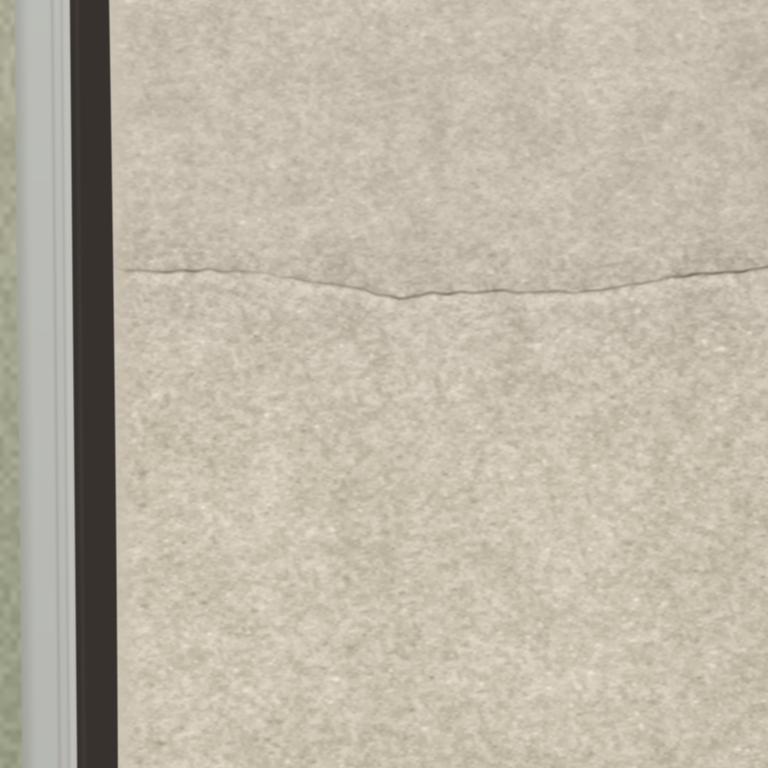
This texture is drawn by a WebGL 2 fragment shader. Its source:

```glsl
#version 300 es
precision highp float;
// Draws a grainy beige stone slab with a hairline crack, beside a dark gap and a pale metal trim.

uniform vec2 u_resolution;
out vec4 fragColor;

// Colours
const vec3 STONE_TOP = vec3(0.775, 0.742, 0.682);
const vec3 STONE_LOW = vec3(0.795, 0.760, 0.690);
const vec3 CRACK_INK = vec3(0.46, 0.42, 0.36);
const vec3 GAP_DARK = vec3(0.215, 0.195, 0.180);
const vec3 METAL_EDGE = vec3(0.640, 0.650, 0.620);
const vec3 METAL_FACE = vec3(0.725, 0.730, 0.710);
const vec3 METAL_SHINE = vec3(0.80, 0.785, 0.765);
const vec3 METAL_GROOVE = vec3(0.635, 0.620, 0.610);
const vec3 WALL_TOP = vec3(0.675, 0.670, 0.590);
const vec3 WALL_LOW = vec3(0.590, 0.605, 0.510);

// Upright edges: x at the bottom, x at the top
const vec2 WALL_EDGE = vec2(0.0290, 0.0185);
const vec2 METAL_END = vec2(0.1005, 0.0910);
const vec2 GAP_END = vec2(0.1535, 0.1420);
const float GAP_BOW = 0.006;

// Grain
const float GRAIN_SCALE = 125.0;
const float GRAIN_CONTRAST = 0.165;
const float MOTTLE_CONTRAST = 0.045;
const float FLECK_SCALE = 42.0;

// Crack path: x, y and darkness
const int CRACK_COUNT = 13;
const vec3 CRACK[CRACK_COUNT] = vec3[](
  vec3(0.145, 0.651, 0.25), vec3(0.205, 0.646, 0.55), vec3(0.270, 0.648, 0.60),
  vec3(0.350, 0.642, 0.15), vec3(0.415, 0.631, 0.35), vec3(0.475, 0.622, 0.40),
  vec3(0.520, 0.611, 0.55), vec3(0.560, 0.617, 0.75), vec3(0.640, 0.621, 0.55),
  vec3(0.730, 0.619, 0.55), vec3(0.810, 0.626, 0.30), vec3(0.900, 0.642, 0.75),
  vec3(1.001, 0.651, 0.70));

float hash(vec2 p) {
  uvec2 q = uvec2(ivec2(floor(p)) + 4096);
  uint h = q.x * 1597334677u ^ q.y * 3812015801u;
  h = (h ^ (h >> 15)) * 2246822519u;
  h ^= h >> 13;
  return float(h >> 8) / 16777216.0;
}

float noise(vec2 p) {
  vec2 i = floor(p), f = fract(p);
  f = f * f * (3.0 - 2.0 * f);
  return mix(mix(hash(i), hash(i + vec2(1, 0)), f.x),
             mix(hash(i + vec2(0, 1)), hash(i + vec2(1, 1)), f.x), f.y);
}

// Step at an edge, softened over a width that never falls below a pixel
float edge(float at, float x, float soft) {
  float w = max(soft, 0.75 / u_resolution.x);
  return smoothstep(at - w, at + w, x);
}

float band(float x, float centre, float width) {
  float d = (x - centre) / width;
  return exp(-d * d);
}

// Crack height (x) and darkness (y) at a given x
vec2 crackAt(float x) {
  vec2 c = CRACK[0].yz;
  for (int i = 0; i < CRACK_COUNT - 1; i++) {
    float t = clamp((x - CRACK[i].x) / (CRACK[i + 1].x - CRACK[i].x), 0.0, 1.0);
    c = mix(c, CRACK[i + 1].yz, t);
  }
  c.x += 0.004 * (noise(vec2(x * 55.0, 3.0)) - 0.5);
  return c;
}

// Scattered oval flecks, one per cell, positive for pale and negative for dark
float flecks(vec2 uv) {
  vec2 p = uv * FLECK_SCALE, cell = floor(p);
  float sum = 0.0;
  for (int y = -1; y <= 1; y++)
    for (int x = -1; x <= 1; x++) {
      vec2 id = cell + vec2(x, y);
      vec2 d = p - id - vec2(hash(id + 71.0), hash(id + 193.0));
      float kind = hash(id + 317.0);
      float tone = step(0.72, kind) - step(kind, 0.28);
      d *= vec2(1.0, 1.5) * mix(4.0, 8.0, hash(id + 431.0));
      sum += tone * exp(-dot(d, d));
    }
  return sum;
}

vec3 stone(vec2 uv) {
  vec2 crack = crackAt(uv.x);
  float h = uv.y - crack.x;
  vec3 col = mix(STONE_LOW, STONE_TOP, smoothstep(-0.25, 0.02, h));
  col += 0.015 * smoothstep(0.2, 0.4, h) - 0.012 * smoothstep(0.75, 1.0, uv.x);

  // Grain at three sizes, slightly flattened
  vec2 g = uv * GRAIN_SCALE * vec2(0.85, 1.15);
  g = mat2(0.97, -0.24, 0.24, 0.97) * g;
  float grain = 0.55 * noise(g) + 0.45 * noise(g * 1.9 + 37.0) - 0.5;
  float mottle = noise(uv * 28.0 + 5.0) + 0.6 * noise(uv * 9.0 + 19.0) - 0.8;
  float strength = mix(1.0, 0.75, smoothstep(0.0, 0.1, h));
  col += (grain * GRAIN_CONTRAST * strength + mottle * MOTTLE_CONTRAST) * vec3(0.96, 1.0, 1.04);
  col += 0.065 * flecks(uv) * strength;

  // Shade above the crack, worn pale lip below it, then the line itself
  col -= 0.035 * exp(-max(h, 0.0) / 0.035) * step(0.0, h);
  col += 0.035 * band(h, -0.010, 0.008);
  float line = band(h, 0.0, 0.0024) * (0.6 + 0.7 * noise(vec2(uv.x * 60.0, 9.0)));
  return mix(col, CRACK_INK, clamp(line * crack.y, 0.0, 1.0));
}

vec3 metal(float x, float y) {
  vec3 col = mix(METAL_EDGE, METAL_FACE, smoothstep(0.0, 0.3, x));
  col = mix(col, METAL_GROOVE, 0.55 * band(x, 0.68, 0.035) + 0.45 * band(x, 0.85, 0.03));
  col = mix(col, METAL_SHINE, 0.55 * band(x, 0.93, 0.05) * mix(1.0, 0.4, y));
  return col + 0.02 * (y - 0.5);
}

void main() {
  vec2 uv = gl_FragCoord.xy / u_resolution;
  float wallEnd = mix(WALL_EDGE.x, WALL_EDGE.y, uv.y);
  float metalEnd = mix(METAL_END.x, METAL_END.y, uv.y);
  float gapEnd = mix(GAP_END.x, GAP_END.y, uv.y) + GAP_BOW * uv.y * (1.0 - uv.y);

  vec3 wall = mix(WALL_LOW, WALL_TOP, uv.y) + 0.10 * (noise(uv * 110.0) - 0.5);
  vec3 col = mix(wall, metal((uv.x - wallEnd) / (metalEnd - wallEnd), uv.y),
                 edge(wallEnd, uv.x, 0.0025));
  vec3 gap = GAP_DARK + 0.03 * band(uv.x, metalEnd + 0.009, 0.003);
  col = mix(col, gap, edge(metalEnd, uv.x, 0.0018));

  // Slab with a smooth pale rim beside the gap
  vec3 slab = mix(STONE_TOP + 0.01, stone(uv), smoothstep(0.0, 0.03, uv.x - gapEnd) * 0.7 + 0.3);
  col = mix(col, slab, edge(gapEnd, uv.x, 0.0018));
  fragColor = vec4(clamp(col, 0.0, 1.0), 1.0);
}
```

**WHAT YOU HAVE TO DO**: Restate the material above word for word, omitting the pictures.

**OUTPUT BELOW**:
This texture is drawn by a WebGL 2 fragment shader. Its source:

```glsl
#version 300 es
precision highp float;
// Draws a grainy beige stone slab with a hairline crack, beside a dark gap and a pale metal trim.

uniform vec2 u_resolution;
out vec4 fragColor;

// Colours
const vec3 STONE_TOP = vec3(0.775, 0.742, 0.682);
const vec3 STONE_LOW = vec3(0.795, 0.760, 0.690);
const vec3 CRACK_INK = vec3(0.46, 0.42, 0.36);
const vec3 GAP_DARK = vec3(0.215, 0.195, 0.180);
const vec3 METAL_EDGE = vec3(0.640, 0.650, 0.620);
const vec3 METAL_FACE = vec3(0.725, 0.730, 0.710);
const vec3 METAL_SHINE = vec3(0.80, 0.785, 0.765);
const vec3 METAL_GROOVE = vec3(0.635, 0.620, 0.610);
const vec3 WALL_TOP = vec3(0.675, 0.670, 0.590);
const vec3 WALL_LOW = vec3(0.590, 0.605, 0.510);

// Upright edges: x at the bottom, x at the top
const vec2 WALL_EDGE = vec2(0.0290, 0.0185);
const vec2 METAL_END = vec2(0.1005, 0.0910);
const vec2 GAP_END = vec2(0.1535, 0.1420);
const float GAP_BOW = 0.006;

// Grain
const float GRAIN_SCALE = 125.0;
const float GRAIN_CONTRAST = 0.165;
const float MOTTLE_CONTRAST = 0.045;
const float FLECK_SCALE = 42.0;

// Crack path: x, y and darkness
const int CRACK_COUNT = 13;
const vec3 CRACK[CRACK_COUNT] = vec3[](
  vec3(0.145, 0.651, 0.25), vec3(0.205, 0.646, 0.55), vec3(0.270, 0.648, 0.60),
  vec3(0.350, 0.642, 0.15), vec3(0.415, 0.631, 0.35), vec3(0.475, 0.622, 0.40),
  vec3(0.520, 0.611, 0.55), vec3(0.560, 0.617, 0.75), vec3(0.640, 0.621, 0.55),
  vec3(0.730, 0.619, 0.55), vec3(0.810, 0.626, 0.30), vec3(0.900, 0.642, 0.75),
  vec3(1.001, 0.651, 0.70));

float hash(vec2 p) {
  uvec2 q = uvec2(ivec2(floor(p)) + 4096);
  uint h = q.x * 1597334677u ^ q.y * 3812015801u;
  h = (h ^ (h >> 15)) * 2246822519u;
  h ^= h >> 13;
  return float(h >> 8) / 16777216.0;
}

float noise(vec2 p) {
  vec2 i = floor(p), f = fract(p);
  f = f * f * (3.0 - 2.0 * f);
  return mix(mix(hash(i), hash(i + vec2(1, 0)), f.x),
             mix(hash(i + vec2(0, 1)), hash(i + vec2(1, 1)), f.x), f.y);
}

// Step at an edge, softened over a width that never falls below a pixel
float edge(float at, float x, float soft) {
  float w = max(soft, 0.75 / u_resolution.x);
  return smoothstep(at - w, at + w, x);
}

float band(float x, float centre, float width) {
  float d = (x - centre) / width;
  return exp(-d * d);
}

// Crack height (x) and darkness (y) at a given x
vec2 crackAt(float x) {
  vec2 c = CRACK[0].yz;
  for (int i = 0; i < CRACK_COUNT - 1; i++) {
    float t = clamp((x - CRACK[i].x) / (CRACK[i + 1].x - CRACK[i].x), 0.0, 1.0);
    c = mix(c, CRACK[i + 1].yz, t);
  }
  c.x += 0.004 * (noise(vec2(x * 55.0, 3.0)) - 0.5);
  return c;
}

// Scattered oval flecks, one per cell, positive for pale and negative for dark
float flecks(vec2 uv) {
  vec2 p = uv * FLECK_SCALE, cell = floor(p);
  float sum = 0.0;
  for (int y = -1; y <= 1; y++)
    for (int x = -1; x <= 1; x++) {
      vec2 id = cell + vec2(x, y);
      vec2 d = p - id - vec2(hash(id + 71.0), hash(id + 193.0));
      float kind = hash(id + 317.0);
      float tone = step(0.72, kind) - step(kind, 0.28);
      d *= vec2(1.0, 1.5) * mix(4.0, 8.0, hash(id + 431.0));
      sum += tone * exp(-dot(d, d));
    }
  return sum;
}

vec3 stone(vec2 uv) {
  vec2 crack = crackAt(uv.x);
  float h = uv.y - crack.x;
  vec3 col = mix(STONE_LOW, STONE_TOP, smoothstep(-0.25, 0.02, h));
  col += 0.015 * smoothstep(0.2, 0.4, h) - 0.012 * smoothstep(0.75, 1.0, uv.x);

  // Grain at three sizes, slightly flattened
  vec2 g = uv * GRAIN_SCALE * vec2(0.85, 1.15);
  g = mat2(0.97, -0.24, 0.24, 0.97) * g;
  float grain = 0.55 * noise(g) + 0.45 * noise(g * 1.9 + 37.0) - 0.5;
  float mottle = noise(uv * 28.0 + 5.0) + 0.6 * noise(uv * 9.0 + 19.0) - 0.8;
  float strength = mix(1.0, 0.75, smoothstep(0.0, 0.1, h));
  col += (grain * GRAIN_CONTRAST * strength + mottle * MOTTLE_CONTRAST) * vec3(0.96, 1.0, 1.04);
  col += 0.065 * flecks(uv) * strength;

  // Shade above the crack, worn pale lip below it, then the line itself
  col -= 0.035 * exp(-max(h, 0.0) / 0.035) * step(0.0, h);
  col += 0.035 * band(h, -0.010, 0.008);
  float line = band(h, 0.0, 0.0024) * (0.6 + 0.7 * noise(vec2(uv.x * 60.0, 9.0)));
  return mix(col, CRACK_INK, clamp(line * crack.y, 0.0, 1.0));
}

vec3 metal(float x, float y) {
  vec3 col = mix(METAL_EDGE, METAL_FACE, smoothstep(0.0, 0.3, x));
  col = mix(col, METAL_GROOVE, 0.55 * band(x, 0.68, 0.035) + 0.45 * band(x, 0.85, 0.03));
  col = mix(col, METAL_SHINE, 0.55 * band(x, 0.93, 0.05) * mix(1.0, 0.4, y));
  return col + 0.02 * (y - 0.5);
}

void main() {
  vec2 uv = gl_FragCoord.xy / u_resolution;
  float wallEnd = mix(WALL_EDGE.x, WALL_EDGE.y, uv.y);
  float metalEnd = mix(METAL_END.x, METAL_END.y, uv.y);
  float gapEnd = mix(GAP_END.x, GAP_END.y, uv.y) + GAP_BOW * uv.y * (1.0 - uv.y);

  vec3 wall = mix(WALL_LOW, WALL_TOP, uv.y) + 0.10 * (noise(uv * 110.0) - 0.5);
  vec3 col = mix(wall, metal((uv.x - wallEnd) / (metalEnd - wallEnd), uv.y),
                 edge(wallEnd, uv.x, 0.0025));
  vec3 gap = GAP_DARK + 0.03 * band(uv.x, metalEnd + 0.009, 0.003);
  col = mix(col, gap, edge(metalEnd, uv.x, 0.0018));

  // Slab with a smooth pale rim beside the gap
  vec3 slab = mix(STONE_TOP + 0.01, stone(uv), smoothstep(0.0, 0.03, uv.x - gapEnd) * 0.7 + 0.3);
  col = mix(col, slab, edge(gapEnd, uv.x, 0.0018));
  fragColor = vec4(clamp(col, 0.0, 1.0), 1.0);
}
```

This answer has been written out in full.